### [Required action]
When the string "height" occurs in a line of the listing below, return that line.

### [Records supplied]
··········

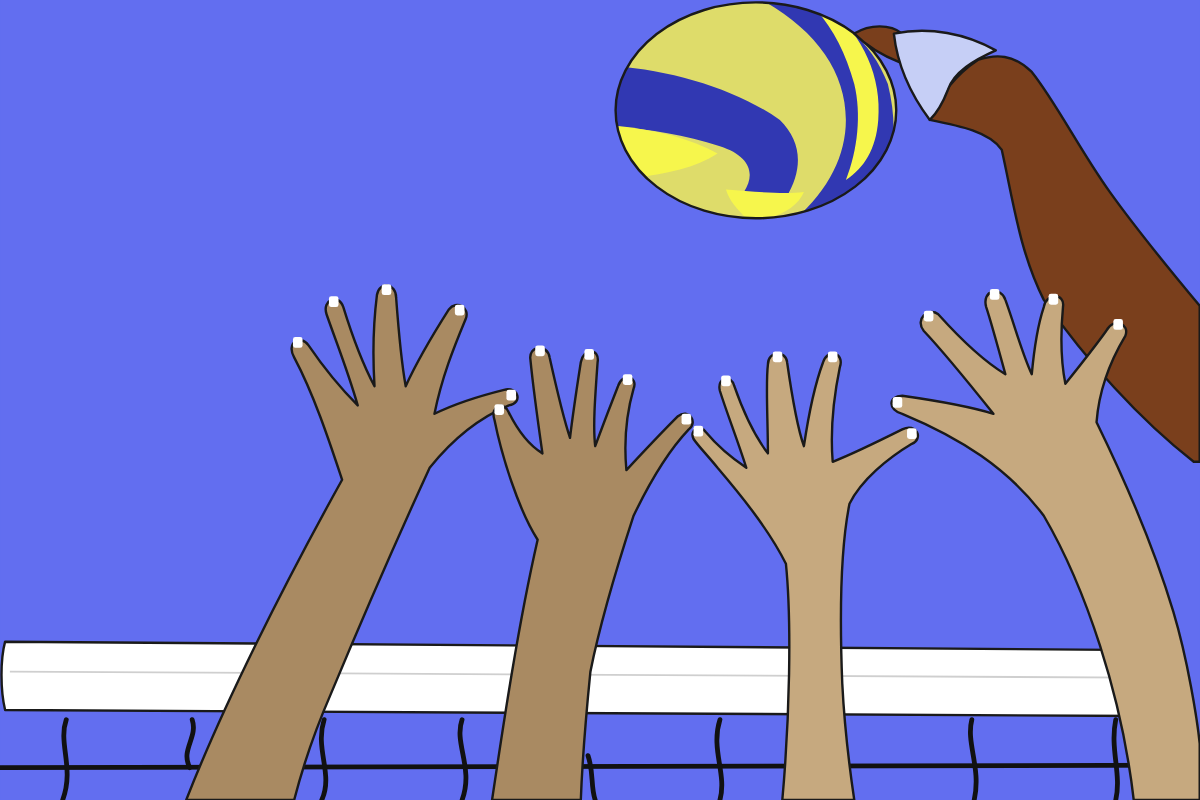
<!DOCTYPE html>
<html lang="en">
<head>
<meta charset="utf-8">
<title>Block at the Net</title>
<style>
  :root {
    --sky: #626ef0;
    --net-band: #ffffff;
    --net-seam: #cfcfcf;
    --net-cord: #111111;
    --outline: #1a1a1a;
    --ball-yellow: #dedc6a;
    --ball-lemon: #f6f64c;
    --ball-blue: #3138b2;
    --hitter-skin: #7a3f1c;
    --wristband: #c6cff6;
    --skin-tan: #a98a62;
    --skin-light: #c6a97f;
    --nail: #ffffff;
  }
  html, body {
    margin: 0;
    padding: 0;
    overflow: hidden;
    background: var(--sky);
    font-family: sans-serif;
  }
  .artboard {
    display: block;
    width: 1200px;
    height: 800px;
  }
  .outline { stroke: var(--outline); stroke-width: 2; stroke-linejoin: round; }
  .net-cord { fill: none; stroke: var(--net-cord); stroke-width: 4; stroke-linecap: round; }
</style>
</head>
<body>
<svg class="artboard" viewBox="0 0 1000 667" width="1200" height="800" xmlns="http://www.w3.org/2000/svg" role="img" aria-label="Volleyball spike over a block of four raised hands at the net">
  <defs>
    <rect id="nail" x="-4" y="-5" width="8" height="9" rx="2" fill="var(--nail)"/>
    <clipPath id="ball-clip"><ellipse cx="630" cy="92" rx="117" ry="90"/></clipPath>
  </defs>

  <rect width="1000" height="667" fill="var(--sky)"/>

  <g class="net">
    <path class="net-cord" d="M0,640 L1000,638"/>
    <path class="net-cord" d="M55,600 C48,620 62,640 52,667 M160,600 C165,615 150,625 158,640 M270,600 C262,625 278,645 268,667 M385,600 C378,620 395,640 385,667 M490,630 C495,645 492,655 496,667 M600,600 C592,625 606,645 600,667 M810,600 C805,620 818,640 812,667 M930,600 C925,625 935,645 930,667"/>
    <path class="outline" fill="var(--net-band)" d="M4,535 L955,542 C958,560 958,580 953,597 L4,592 C0,575 0,550 4,535 Z"/>
    <path d="M8,560 L950,565" stroke="var(--net-seam)" stroke-width="1.5"/>
  </g>

  <g class="ball">
    <ellipse cx="630" cy="92" rx="117" ry="90" fill="var(--ball-yellow)"/>
    <g clip-path="url(#ball-clip)">
      <path fill="var(--ball-blue)" d="M635,0 C680,25 705,60 705,100 C705,130 690,160 660,185 L720,185 C745,150 750,110 740,70 C725,30 690,5 650,0 Z"/>
      <path fill="var(--ball-lemon)" d="M690,5 C720,30 735,65 732,100 C730,125 720,140 705,150 C715,125 718,95 712,70 C705,45 695,25 680,8 Z"/>
      <path fill="var(--ball-blue)" d="M510,55 C560,58 615,75 650,100 C668,118 670,140 655,165 L620,160 C630,145 625,130 600,122 C570,112 540,108 510,105 Z"/>
      <path fill="var(--ball-lemon)" d="M515,105 C545,108 575,115 598,128 C580,140 555,145 530,148 C520,135 516,120 515,105 Z"/>
      <path fill="var(--ball-lemon)" d="M605,158 C630,160 655,162 670,160 C665,172 650,182 625,185 C615,175 608,168 605,158 Z"/>
    </g>
    <ellipse class="outline" cx="630" cy="92" rx="117" ry="90" fill="none"/>
  </g>

  <g class="hitter">
    <path class="outline" fill="var(--hitter-skin)" d="M775,100 C800,105 825,110 835,125 C845,170 850,210 870,250 C905,300 950,350 995,385 L1000,385 L1000,255 C975,225 950,195 925,160 C900,125 880,85 860,60 C845,45 830,45 815,50 C800,60 785,75 775,100 Z"/>
    <path class="outline" fill="var(--hitter-skin)" d="M712,28 C725,20 742,20 752,28 C755,38 754,46 750,52 C735,46 722,38 712,28 Z"/>
    <path class="outline" fill="var(--wristband)" d="M745,28 C775,22 805,28 830,42 C812,50 795,60 790,75 C785,88 780,95 775,100 C760,80 748,55 745,28 Z"/>
  </g>

  <g class="blocker blocker-one">
    <path class="outline" fill="var(--skin-tan)" d="M155,667 C185,590 235,490 285,400 C275,370 262,330 245,298 C238,286 250,278 257,288 C272,310 285,325 298,338 C290,310 280,285 272,262 C268,250 282,244 286,256 C294,282 303,305 312,322 C310,290 312,262 314,246 C316,234 330,236 330,248 C332,275 334,300 338,322 C348,300 360,280 374,258 C380,250 392,256 388,266 C378,290 368,315 362,345 C380,336 400,330 420,325 C432,322 436,336 424,338 C400,348 378,365 358,390 C335,440 300,520 275,580 C262,610 252,640 245,667 Z"/>
    <use href="#nail" x="248" y="286"/><use href="#nail" x="278" y="252"/><use href="#nail" x="322" y="242"/><use href="#nail" x="383" y="259"/><use href="#nail" x="426" y="330"/>
  </g>

  <g class="blocker blocker-two">
    <path class="outline" fill="var(--skin-tan)" d="M410,667 C420,600 432,520 448,450 C432,425 418,380 412,350 C408,338 420,334 424,344 C432,360 442,372 452,378 C448,350 444,320 442,300 C440,288 456,286 458,298 C464,325 470,350 475,365 C478,340 482,315 484,302 C486,290 500,290 498,302 C496,330 494,355 496,372 C504,350 510,335 515,322 C519,310 532,314 528,324 C522,345 520,370 522,392 C535,378 550,362 565,347 C574,340 582,352 574,358 C555,378 540,405 528,430 C515,470 500,520 492,560 C488,600 485,640 484,667 Z"/>
    <use href="#nail" x="416" y="342"/><use href="#nail" x="450" y="293"/><use href="#nail" x="491" y="296"/><use href="#nail" x="523" y="317"/><use href="#nail" x="572" y="350"/>
  </g>

  <g class="blocker blocker-three">
    <path class="outline" fill="var(--skin-light)" d="M652,667 C658,600 660,520 655,470 C640,440 615,410 598,390 C590,380 582,372 578,366 C574,358 584,354 588,360 C598,372 610,382 622,390 C614,365 606,345 600,326 C597,314 610,312 612,322 C620,345 630,365 640,378 C640,350 638,320 640,304 C640,292 655,292 656,302 C660,330 664,355 670,372 C674,345 680,318 686,302 C690,290 704,294 700,306 C694,335 692,360 694,385 C712,378 732,368 752,358 C764,352 770,366 760,370 C740,382 718,400 708,420 C700,460 700,520 702,570 C704,610 708,640 712,667 Z"/>
    <use href="#nail" x="582" y="360"/><use href="#nail" x="605" y="318"/><use href="#nail" x="648" y="298"/><use href="#nail" x="694" y="298"/><use href="#nail" x="760" y="362"/>
  </g>

  <g class="blocker blocker-four">
    <path class="outline" fill="var(--skin-light)" d="M945,667 C935,580 905,490 870,430 C840,390 800,365 752,345 C740,342 740,330 752,330 C780,334 805,338 828,345 C808,320 788,295 770,276 C762,266 774,256 782,262 C800,282 818,300 838,312 C832,290 826,268 822,256 C818,242 834,238 838,250 C846,272 852,295 860,312 C862,290 866,268 870,256 C872,244 888,244 886,256 C884,278 884,300 888,320 C900,305 912,290 922,276 C928,264 942,270 938,280 C926,300 916,325 914,352 C935,395 960,450 978,510 C990,550 998,600 1000,620 L1000,667 Z"/>
    <use href="#nail" x="748" y="336"/><use href="#nail" x="774" y="264"/><use href="#nail" x="829" y="246"/><use href="#nail" x="878" y="250"/><use href="#nail" x="932" y="271"/>
  </g>
</svg>
</body>
</html>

··········

### [Expected answer]
    height: 800px;
<svg class="artboard" viewBox="0 0 1000 667" width="1200" height="800" xmlns="http://www.w3.org/2000/svg" role="img" aria-label="Volleyball spike over a block of four raised hands at the net">
    <rect id="nail" x="-4" y="-5" width="8" height="9" rx="2" fill="var(--nail)"/>
  <rect width="1000" height="667" fill="var(--sky)"/>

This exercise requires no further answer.